::: DATA TO PROCESS
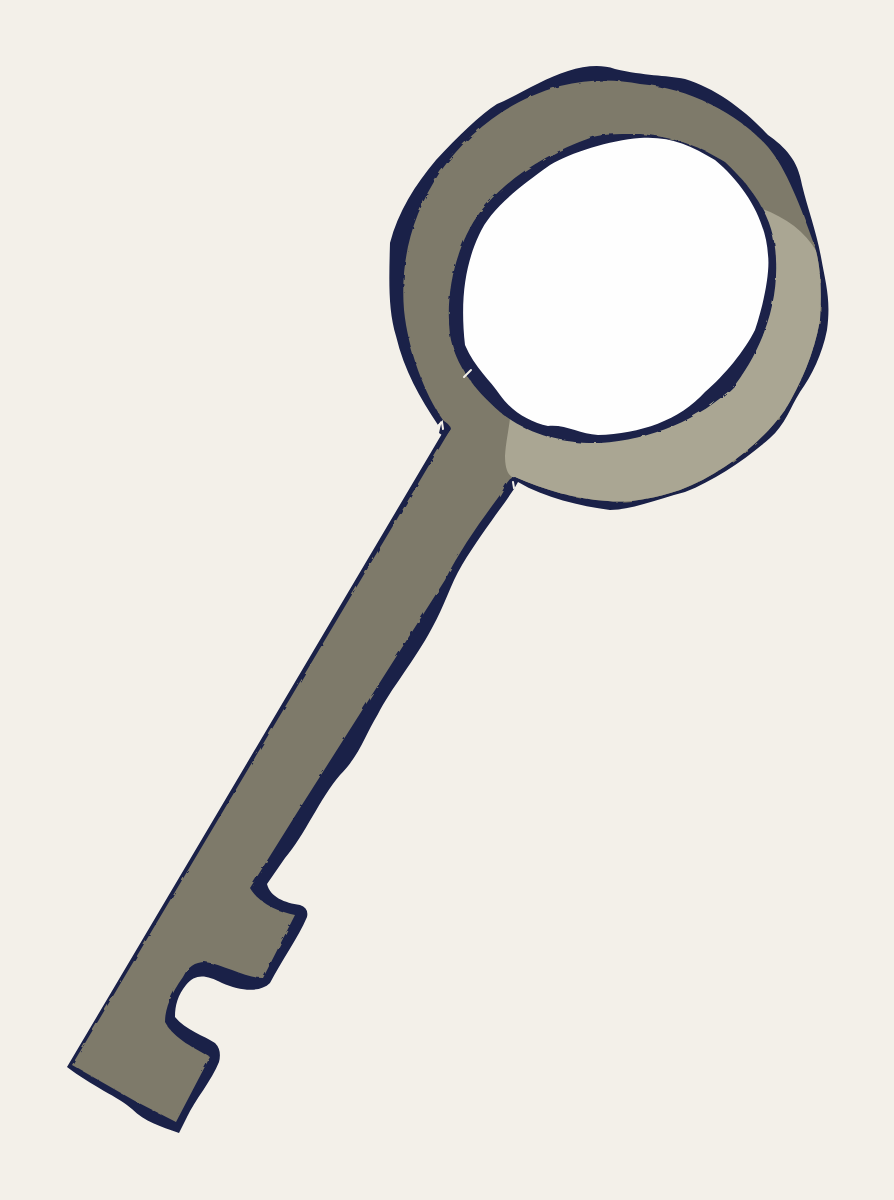
<!DOCTYPE html>
<html lang="en">
<head>
<meta charset="utf-8">
<title>Key illustration</title>
<style>
  :root {
    --paper: #f3f0e9;
    --opening: #fefefe;
    --ink: #1a2148;
    --metal: #7e7a6a;
    --metal-light: #aaa693;
  }
  html, body { margin: 0; height: 100%; overflow: hidden; background: var(--paper); }
  .key { display: block; width: 894px; height: 1200px; }
  .ink { fill: var(--ink); }
  .metal { fill: var(--metal); }
  .highlight { fill: var(--metal-light); }
  .opening { fill: var(--opening); }
  .nick { fill: none; stroke: var(--paper); stroke-width: 2; stroke-linecap: round; }
</style>
</head>
<body>
<svg class="key" viewBox="0 0 894 1200" role="img" aria-label="Hand-drawn old key with a round bow">
  <defs>
    <clipPath id="key-body">
      <path id="body-shape" d="M443 420C425 395 408 350 404 310C400 260 412 215 440 172C470 130 510 100 560 86C590 79 615 79 640 84C690 88 740 115 768 147C786 168 801 207 815 247C820 265 822 285 820 320C814 355 800 385 785 410C760 445 720 475 680 490C650 500 625 503 608 501C575 499 545 490 515 477C508 478 506 485 500 495C480 522 460 550 445 580L300 808L250 888C260 905 280 912 295 915L263 978C245 978 225 965 205 962Q190 962 183 977C170 995 165 1010 165 1022C175 1040 195 1048 210 1057L176 1122L135 1101L72 1065L450 430Z"/>
    </clipPath>
    <filter id="rough-edge" x="-5%" y="-5%" width="110%" height="110%">
      <feTurbulence type="fractalNoise" baseFrequency="0.12" numOctaves="2" seed="4"/>
      <feDisplacementMap in="SourceGraphic" scale="3"/>
    </filter>
  </defs>

  <path class="ink" d="M438 425C420 398 404 370 396 336C388 310 389 280 390 243C398 212 415 185 436 160C458 136 480 115 497 104C520 94 545 78 568 71C585 66 600 64 615 69C645 76 665 75 685 79C715 88 745 110 768 135C785 147 798 160 802 185C808 210 816 230 821 257C826 285 831 300 827 330C822 355 812 375 800 392C790 408 785 425 770 438C745 460 715 480 685 492C655 500 630 510 610 510C580 506 545 498 518 482L514 489C500 510 480 535 462 565C450 585 445 605 432 628C415 660 390 690 378 714C365 735 360 755 340 775C320 798 305 835 285 858L267 884C270 897 285 903 300 905Q309 908 307 917C298 938 282 960 270 983C260 993 240 991 222 983C205 974 195 974 186 985C178 995 175 1005 175 1017C185 1030 205 1036 215 1043Q222 1050 219 1062C212 1080 195 1100 187 1117L179 1133C160 1126 145 1122 132 1109C120 1098 90 1085 67 1067L443 432L441 421Z"/>

  <g filter="url(#rough-edge)">
    <use class="metal" href="#body-shape"/>
  </g>
  <path class="highlight" clip-path="url(#key-body)" d="M760 208C785 217 805 231 817 252L840 300L800 440L620 520L516 478C508 478 505 468 505 456C506 440 509 430 511 410L700 380Z"/>

  <path class="ink" d="M442 420Q450 424 451 429L445 437L439 433Z"/>

  <path class="ink" filter="url(#rough-edge)" d="M640 134C615 134 600 134 590 138C540 155 490 190 470 228C452 262 446 300 450 335C455 365 475 390 500 412C530 436 565 444 600 443C650 440 700 420 735 385C765 345 778 300 776 260C775 220 755 190 725 162C700 147 680 138 640 134Z"/>
  <path class="opening" d="M640 138C610 140 570 153 550 165C515 190 490 210 479 235C465 265 460 300 465 345C475 368 490 380 500 395C512 412 530 422 548 426C565 424 580 434 598 435C640 434 680 420 705 392C725 375 745 350 755 330C765 300 770 270 768 255C766 220 745 185 715 160C690 145 670 136 640 138Z"/>

  <g class="nick">
    <path d="M464 377L471 370"/>
    <path d="M439 425L442 422L443 429"/>
    <path d="M513 482L514 488"/>
  </g>
</svg>
</body>
</html>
::::::
## EXERCISE DIRECTIONS:
Write out every line from the data above that includes "rough".

## SOLVED EXERCISE:
    <filter id="rough-edge" x="-5%" y="-5%" width="110%" height="110%">
  <g filter="url(#rough-edge)">
  <path class="ink" filter="url(#rough-edge)" d="M640 134C615 134 600 134 590 138C540 155 490 190 470 228C452 262 446 300 450 335C455 365 475 390 500 412C530 436 565 444 600 443C650 440 700 420 735 385C765 345 778 300 776 260C775 220 755 190 725 162C700 147 680 138 640 134Z"/>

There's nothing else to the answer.